5 DEC 2018
William Telford Gunson was born in Durham in November 1839. He made his name in surveying working on the Thirlmere dam and aqueduct.
The project was built between 1890 and 1925 and helped meet the dramatic growth in demand for water in post-industrial Manchester.
William trained as a civil engineer, architect and surveyor, before relocating to Manchester where he worked in the city surveyor's office for ten years. William then went on to serve as a member of Manchester City Council from 1884 until 1892.
In 1884 William joined the team that conducted the survey for Thirlmere dam and aqueduct. The aqueduct took eight years to construct and the entire project took over 35 years to complete. 3,000 men were involved in its construction. Running water first arrived in Manchester from Thirlmere in the Lake District in 1894.
To this day the aqueduct still delivers water to Manchester city; in fact it recently underwent a £25 million restoration programme. It delivers 220 million litres of drinking water each day, which is 11% of the North West's drinking water, from the Lake District to Manchester in a 36 hour journey. When the M6 motorway was under construction a section of the aqueduct was diverted, such is its importance. Another section has also been rerouted to accommodate a new road. The 96 mile journey is entirely gravity-reliant and has no pumps along its route.

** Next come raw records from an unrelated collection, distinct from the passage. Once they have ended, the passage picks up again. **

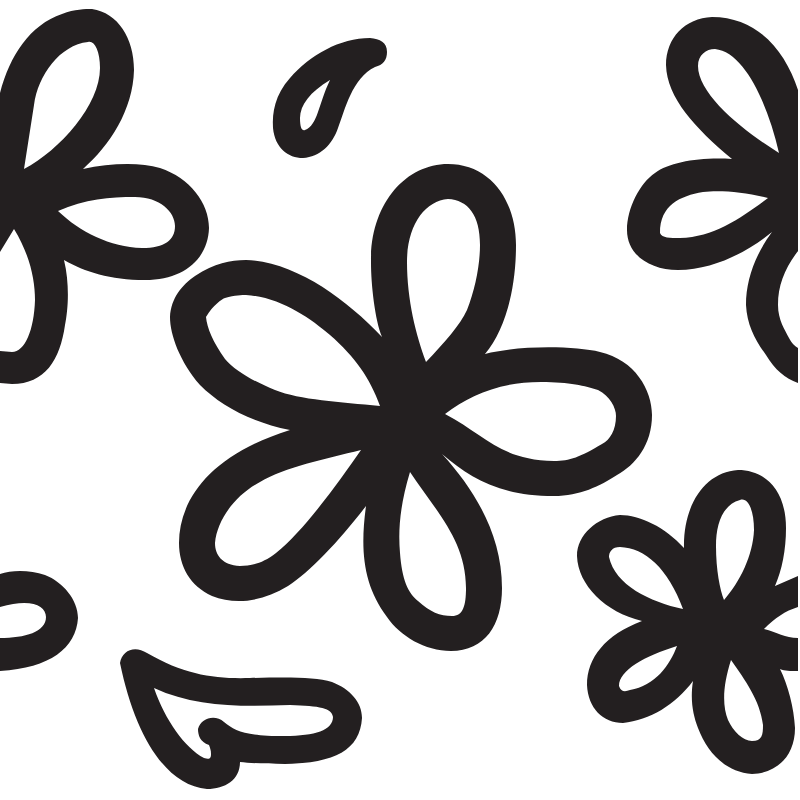
<!DOCTYPE html>
<html lang="en">
<head>
<meta charset="utf-8">
<title>Flower pattern</title>
<style>
:root { --paper: #ffffff; --ink: #231f20; }
html, body { margin: 0; background: var(--paper); }
body { width: 800px; height: 800px; overflow: hidden; }
.pattern { display: block; width: 800px; height: 800px; }
.pattern path { fill: var(--ink); fill-rule: evenodd; }
</style>
</head>
<body>
<svg class="pattern" viewBox="0 0 800 800" role="img" aria-label="Bold outlined flowers and loose petals">
  <path id="flower-center" d="M382 337C375 320 371 285 371 262C370 205 405 164 448 164C490 164 516 200 516 245C516 290 505 330 485 354C520 345 575 346 600 352C635 360 652 390 652 415C652 445 635 465 617 475C600 486 580 496 554 496C500 496 470 478 442 454C475 490 502 535 502 588C502 625 485 651 451 651C425 651 400 636 387 617C363 585 360 550 366 506C340 540 310 572 288 586C262 602 235 605 212 596C190 586 179 566 179 543C179 500 210 455 290 430C250 422 220 405 200 385C180 362 170 335 170 317C171 298 182 285 195 276C215 263 230 260 246 260C295 262 345 298 382 337Z
    M426 362C445 342 460 325 467 310C475 290 480 265 480 245C480 215 468 200 448 199C425 201 407 225 407 262C407 300 416 335 426 362Z
    M445 414C470 395 500 382 541 382C570 382 585 386 598 390C610 396 616 408 616 416C616 430 610 440 602 444C580 457 570 461 554 461C500 460 485 435 445 414Z
    M410 472C400 505 398 530 400 553C402 580 408 593 418 601C430 612 440 616 452 616C463 616 466 606 466 588C466 540 435 510 410 472Z
    M361 450C340 480 305 530 276 553C262 564 250 566 240 566C222 565 215 555 215 543C217 520 235 495 260 482C285 467 325 459 361 450Z
    M380 406C340 402 300 400 275 390C255 382 235 371 225 359C213 342 207 328 206 317C213 305 222 299 225 298C235 295 242 295 246 295C280 297 310 318 330 335C355 357 370 378 380 406Z"/>
  <path id="flower-top-left" d="M0 93C10 55 30 25 62 14C75 9 85 9 92 9C118 13 134 38 134 70C133 110 110 145 83 169C110 163 140 162 160 168C190 178 209 203 209 228C208 258 185 280 145 280C110 280 85 272 64 260C70 285 68 310 65 325C60 360 45 384 12 384L0 383Z
    M24 169C60 150 100 105 100 68C100 50 94 40 88 42C60 45 38 75 34 105Z
    M58 211C85 199 110 197 135 197C160 197 175 212 175 226C175 240 165 248 142 248C110 247 80 232 58 211Z
    M14 229C30 255 35 280 35 300C34 330 25 352 12 352L0 351V252Z"/>
  <path id="flower-top-right" d="M798 90C785 50 757 17 712 17C685 18 666 38 666 65C667 98 695 128 732 159C700 157 670 162 655 173C640 183 627 208 627 230C627 255 650 270 678 270C715 270 750 250 772 232C755 255 746 280 746 305C747 325 755 340 766 355C775 370 785 378 798 383Z
    M779 153C745 132 698 95 698 66C698 55 706 49 715 49C745 52 768 105 779 153Z
    M768 198C745 192 720 190 703 192C680 196 660 205 660 233C662 238 670 238 680 238C715 237 742 217 768 198Z
    M798 251C785 268 778 285 778 305C778 320 785 330 789 338C792 344 795 346 798 348Z"/>
  <path id="flower-bottom-right" d="M798 576L775 586C782 570 786 550 786 528C786 490 765 470 738 470C705 472 683 505 684 548C665 527 640 515 620 515C597 517 577 535 577 556C578 585 605 612 642 621C605 635 587 658 587 685C588 708 603 723 623 723C650 720 675 705 693 681C690 700 693 715 698 728C707 752 725 772 752 774C778 773 795 755 795 728C794 708 788 685 780 669C785 671 790 671 798 671V638C785 638 777 632 764 629C775 618 785 611 798 607Z
    M724 600C740 582 753 555 754 530C754 510 748 497 740 500C722 505 716 525 716 546C716 570 720 590 724 600Z
    M683 609C668 568 645 548 620 547C612 547 609 552 609 557C615 585 650 602 683 609Z
    M677 646C645 656 619 670 619 686C621 692 625 692 630 690C655 686 670 665 677 646Z
    M731 660C723 685 722 705 728 720C733 731 743 741 752 741C762 741 763 735 763 725C760 700 745 680 731 660Z"/>
  <path id="petal-left-edge" d="M0 574C12 570 30 570 45 575C63 582 78 600 78 618C76 648 50 668 0 671V638C25 638 46 632 46 617C46 605 30 598 0 607Z"/>
  <path id="petal-top" d="M387 52C387 42 380 39 370 38C340 38 310 55 290 78C275 95 272 112 273 128C275 148 288 158 303 158C320 157 332 145 338 128C345 110 352 78 375 67C383 65 387 60 387 52Z
    M330 80C310 92 300 105 300 118C300 128 302 131 305 130C318 125 318 105 330 80Z"/>
  <path id="petal-bottom" d="M120 663C122 650 135 645 147 653C185 675 215 679 250 678C290 677 315 677 332 682C350 689 362 702 362 718C360 750 335 763 285 764C265 764 250 763 240 762C240 780 225 789 207 789C165 785 135 735 120 663Z
    M154 688C165 720 185 748 204 758C210 760 211 758 211 754C211 750 210 748 209 745C200 742 198 735 198 729C201 718 215 714 224 722C235 731 245 736 285 736C315 736 333 730 333 717C332 708 320 706 290 705C240 707 195 707 154 688Z"/>
</svg>
</body>
</html>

William founded WT Gunson, a commercial estate agent and surveying firm, in 1873. He was joined by his son shortly after founding and the pair combined to successfully deliver some of the region's finest churches, as well as public buildings such as Lytham Pier and Pavilion and Hyde Reform Club. The firm still operates across Manchester and the North West today.